[What is needed]
Filter by the string "cell": return the lines of the material that contain it.

<<<<

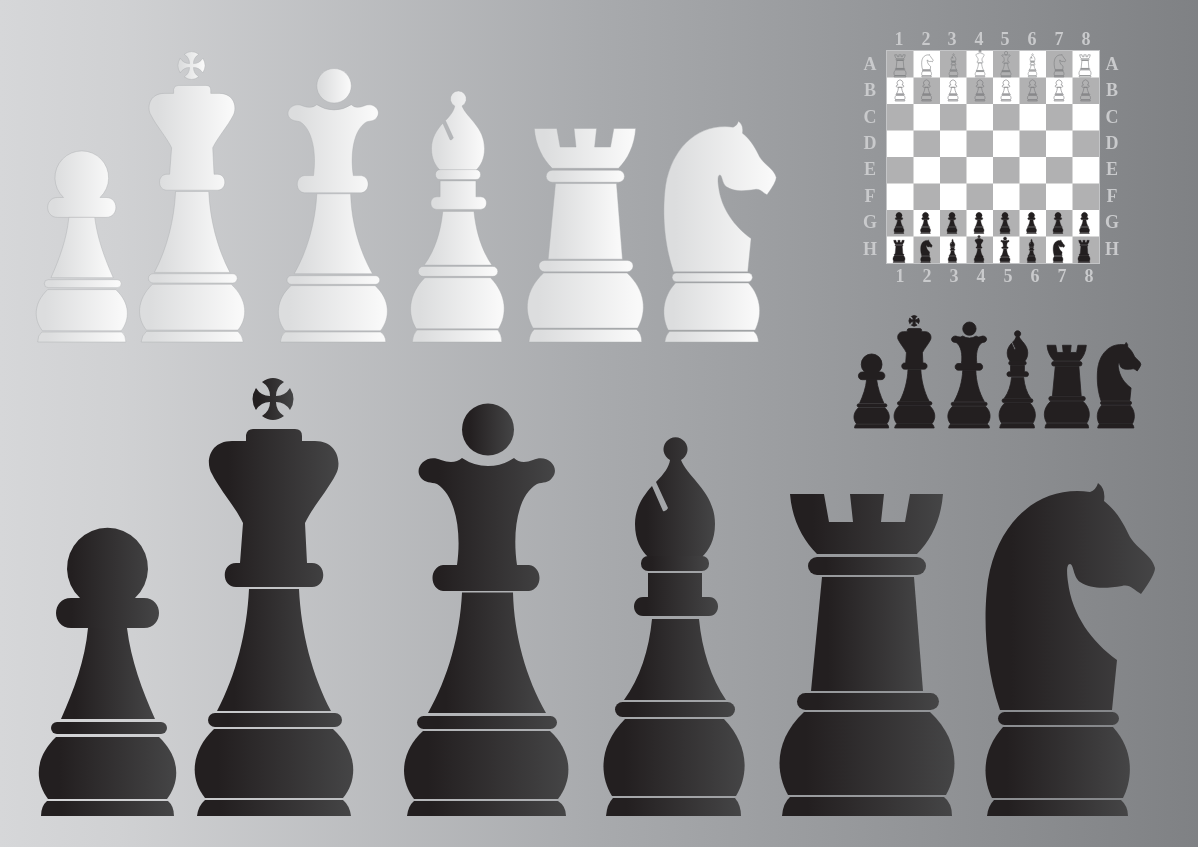
<!DOCTYPE html>
<html lang="en">
<head>
<meta charset="utf-8">
<title>Chess pieces and board</title>
<style>
:root {
  --ink: #231f20;
  --ink-light: #454546;
  --ivory-shade: #dcddde;
  --ivory: #f9f9f9;
  --ivory-edge: #a6a8ab;
  --cell-dark: #b1b1b2;
  --cell-light: #fff;
  --label: #c9cacc;
  --outline: #77787b;
}
html, body { margin: 0; background: #fff; overflow: hidden; }
svg { display: block; width: 1200px; height: 848px; }
.black-set { fill: url(#ebony); }
.white-set { fill: url(#ivory); stroke: var(--ivory-edge); stroke-width: .6; }
.solid-set { fill: var(--ink); stroke: var(--ink); stroke-width: 3; }
.mini-white { fill: none; stroke: var(--outline); stroke-width: 8; }
.mini-black { fill: var(--ink); stroke: var(--ink); stroke-width: 5; }
.labels { fill: var(--label); font: bold 18px "Liberation Serif", "Times New Roman", serif; text-anchor: middle; }
</style>
</head>
<body>
<svg viewBox="0 0 1200 848" role="img" aria-label="Chess set in white and black with a board">
  <defs>
    <linearGradient id="backdrop">
      <stop offset="0" stop-color="#d6d7d9"/>
      <stop offset=".1" stop-color="#d0d1d3"/>
      <stop offset=".5" stop-color="#a8aaad"/>
      <stop offset="1" stop-color="#7f8184"/>
    </linearGradient>
    <linearGradient id="ebony">
      <stop offset=".15" stop-color="var(--ink)"/>
      <stop offset="1" stop-color="var(--ink-light)"/>
    </linearGradient>
    <linearGradient id="ivory">
      <stop offset=".1" stop-color="var(--ivory-shade)"/>
      <stop offset=".95" stop-color="var(--ivory)"/>
    </linearGradient>
    <pattern id="checks" x="887" y="51" width="53" height="53" patternUnits="userSpaceOnUse">
      <rect width="53" height="53" fill="var(--cell-dark)"/>
      <path d="M26.5 0H53V26.5H26.5ZM0 26.5H26.5V53H0Z" fill="var(--cell-light)"/>
    </pattern>

    <g id="pawn">
      <path d="M71 598H80A40.5 40.5 0 1 1 135 598H144C164 598 164 628 144 628H71C51 628 51 598 71 598Z"/>
      <path d="M88 628H127C131 660 142 690 155 719H61C74 690 85 660 88 628Z"/>
      <rect x="51" y="722" width="116" height="12" rx="6"/>
      <path d="M56 737H159C181 758 180 782 167 799H48C35 782 34 758 56 737Z"/>
      <path d="M47 801H168Q174 806 174 816H41Q41 806 47 801Z"/>
    </g>
    <g id="king">
      <path d="M262 382Q273 374 284 382Q276 387 276 396Q285 396 290 388Q297 399 290 410Q285 402 276 402Q276 411 284 416Q273 424 262 416Q270 411 270 402Q261 402 256 410Q249 399 256 388Q261 396 270 396Q270 387 262 382Z"/>
      <path d="M246 441V435Q247 429 253 429H295Q302 429 302 436V441H315C338 441 342 463 336 474C328 490 312 508 305 523L307 563H312C327 563 327 587 312 587H236C221 587 221 563 236 563H240L243 523C236 508 220 490 212 474C205 463 209 441 232 441Z"/>
      <path d="M249 589H299C301 632 312 675 331 711H217C236 675 247 632 249 589Z"/>
      <rect x="208" y="713" width="134" height="14" rx="7"/>
      <path d="M214 729H333C358 752 358 780 343 798H205C190 780 190 752 214 729Z"/>
      <path d="M205 800H343Q350 806 351 816H197Q198 806 205 800Z"/>
    </g>
    <g id="queen">
      <circle cx="488" cy="429.5" r="26"/>
      <path d="M462 458Q474 466 488 466Q502 466 514 458Q521 465 533 460C548 453 561 468 552 478C549 483 543 482 537 484C518 495 512 530 517 565H529C543 567 543 589 529 591H443C429 589 429 567 443 565H457C462 530 455 495 437 484C431 482 425 483 421 478C413 468 426 453 441 460Q454 465 462 458Z"/>
      <path d="M462 592.5H513C514 635 526 678 546 713H428C448 678 460 635 462 592.5Z"/>
      <rect x="417" y="716" width="140" height="13" rx="6.5"/>
      <path d="M423 731H550C573 752 573 780 558 799H414C399 780 400 752 423 731Z"/>
      <path d="M414 801H558Q566 806 566 816H407Q408 806 414 801Z"/>
    </g>
    <g id="bishop">
      <path d="M670 460A12 12 0 1 1 681 460C688 478 715 492 715 524C715 540 709 550 702 557H648C641 550 635 540 635 524C635 508 643 496 652 486L663 511Q666 512 668 508L656 482C664 474 669 467 670 460Z"/>
      <rect x="641" y="556" width="68" height="15" rx="7"/>
      <path d="M648 573H702V597H709C721 597 721 616 709 616H643C631 616 631 597 643 597H648Z"/>
      <path d="M652 619H699C702 650 711 678 726 700H624C640 678 649 650 652 619Z"/>
      <rect x="615" y="702" width="120" height="15" rx="7.5"/>
      <path d="M625 719H724C749 745 749 775 736 796H612C599 775 599 745 625 719Z"/>
      <path d="M613 798H735Q741 805 741 816H606Q607 804 613 798Z"/>
    </g>
    <g id="rook">
      <path d="M790 494H824L829 522H853L850 494H884L881 522H905L910 494H943C941 520 931 540 917 554H817C803 540 792 520 790 494Z"/>
      <rect x="808" y="557" width="118" height="18" rx="9"/>
      <path d="M822 577H914L923 691H811Z"/>
      <rect x="797" y="693" width="142" height="17" rx="8.5"/>
      <path d="M804 712H930C958 738 960 770 946 795H788C774 770 776 738 804 712Z"/>
      <path d="M790 797H944Q952 803 952 816H782Q783 803 790 797Z"/>
    </g>
    <g id="knight">
      <path d="M1000 710C983 660 984 610 988 580C998 520 1040 485 1090 492Q1096 490 1098 483Q1106 489 1104 501C1118 512 1124 525 1130 537C1138 550 1152 555 1155 568Q1155 575 1141 594C1134 590 1130 584 1122 586C1108 588 1092 590 1080 582C1073 577 1074 565 1070 564C1066 564 1067 575 1068 582C1072 615 1092 642 1117 660L1112 710Z"/>
      <rect x="998" y="712" width="121" height="13" rx="6.5"/>
      <path d="M1003 727H1113C1134 750 1133 778 1123 798H992C982 778 982 750 1003 727Z"/>
      <path d="M994 800H1121Q1128 806 1128 816H987Q988 806 994 800Z"/>
    </g>
    <g id="full-set">
      <use href="#pawn"/><use href="#king"/><use href="#queen"/>
      <use href="#bishop"/><use href="#rook"/><use href="#knight"/>
    </g>

    <!-- Board-size pieces: centred on x, standing on y = 0 -->
    <g id="mini-pawn"><use href="#pawn" transform="scale(.073) translate(-107.5 -816)"/></g>
    <g id="mini-king"><use href="#king" transform="scale(.062) translate(-273 -816)"/></g>
    <g id="mini-queen"><use href="#queen" transform="scale(.062) translate(-487 -816)"/></g>
    <g id="mini-bishop"><use href="#bishop" transform="scale(.061) translate(-675 -816)"/></g>
    <g id="mini-rook"><use href="#rook" transform="scale(.069) translate(-867 -816)"/></g>
    <g id="mini-knight"><use href="#knight" transform="scale(.068) translate(-1064 -816)"/></g>
    <g id="pawn-rank">
      <use href="#mini-pawn" x="899"/><use href="#mini-pawn" x="925.5"/>
      <use href="#mini-pawn" x="952"/><use href="#mini-pawn" x="979"/>
      <use href="#mini-pawn" x="1005"/><use href="#mini-pawn" x="1031.5"/>
      <use href="#mini-pawn" x="1058"/><use href="#mini-pawn" x="1084.5"/>
    </g>
    <g id="back-rank">
      <use href="#mini-rook" x="899"/><use href="#mini-knight" x="926"/>
      <use href="#mini-bishop" x="952.5"/><use href="#mini-king" x="979"/>
      <use href="#mini-queen" x="1005"/><use href="#mini-bishop" x="1031.5"/>
      <use href="#mini-knight" x="1058.5"/><use href="#mini-rook" x="1084"/>
    </g>
  </defs>

  <rect width="1198" height="847" fill="url(#backdrop)"/>

  <g class="white-set"><use href="#full-set" transform="translate(10.5 -199) scale(.663)"/></g>
  <g class="black-set"><use href="#full-set"/></g>
  <g class="solid-set"><use href="#full-set" transform="translate(844 218.3) scale(.257)"/></g>

  <g id="board">
    <rect x="886.5" y="50.5" width="213" height="213" fill="url(#checks)" stroke="#c4c5c7"/>
    <g class="mini-white">
      <use href="#back-rank" x="1" y="77"/>
      <use href="#pawn-rank" x="1" y="101"/>
    </g>
    <g class="mini-black">
      <use href="#pawn-rank" y="233.5"/>
      <use href="#back-rank" y="262.5"/>
    </g>
  </g>

  <g class="labels">
    <text y="45"><tspan x="899">1</tspan><tspan x="926">2</tspan><tspan x="952">3</tspan><tspan x="979">4</tspan><tspan x="1005">5</tspan><tspan x="1032">6</tspan><tspan x="1059">7</tspan><tspan x="1086">8</tspan></text>
    <text y="282"><tspan x="900">1</tspan><tspan x="927">2</tspan><tspan x="954">3</tspan><tspan x="981">4</tspan><tspan x="1008">5</tspan><tspan x="1035">6</tspan><tspan x="1062">7</tspan><tspan x="1089">8</tspan></text>
    <text><tspan x="870" y="70">A</tspan><tspan x="870" y="96">B</tspan><tspan x="870" y="123">C</tspan><tspan x="870" y="149">D</tspan><tspan x="870" y="175">E</tspan><tspan x="870" y="202">F</tspan><tspan x="870" y="228">G</tspan><tspan x="870" y="255">H</tspan></text>
    <text><tspan x="1112" y="70">A</tspan><tspan x="1112" y="96">B</tspan><tspan x="1112" y="123">C</tspan><tspan x="1112" y="149">D</tspan><tspan x="1112" y="175">E</tspan><tspan x="1112" y="202">F</tspan><tspan x="1112" y="228">G</tspan><tspan x="1112" y="255">H</tspan></text>
  </g>
</svg>
</body>
</html>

>>>>

[Answer]
  --cell-dark: #b1b1b2;
  --cell-light: #fff;
      <rect width="53" height="53" fill="var(--cell-dark)"/>
      <path d="M26.5 0H53V26.5H26.5ZM0 26.5H26.5V53H0Z" fill="var(--cell-light)"/>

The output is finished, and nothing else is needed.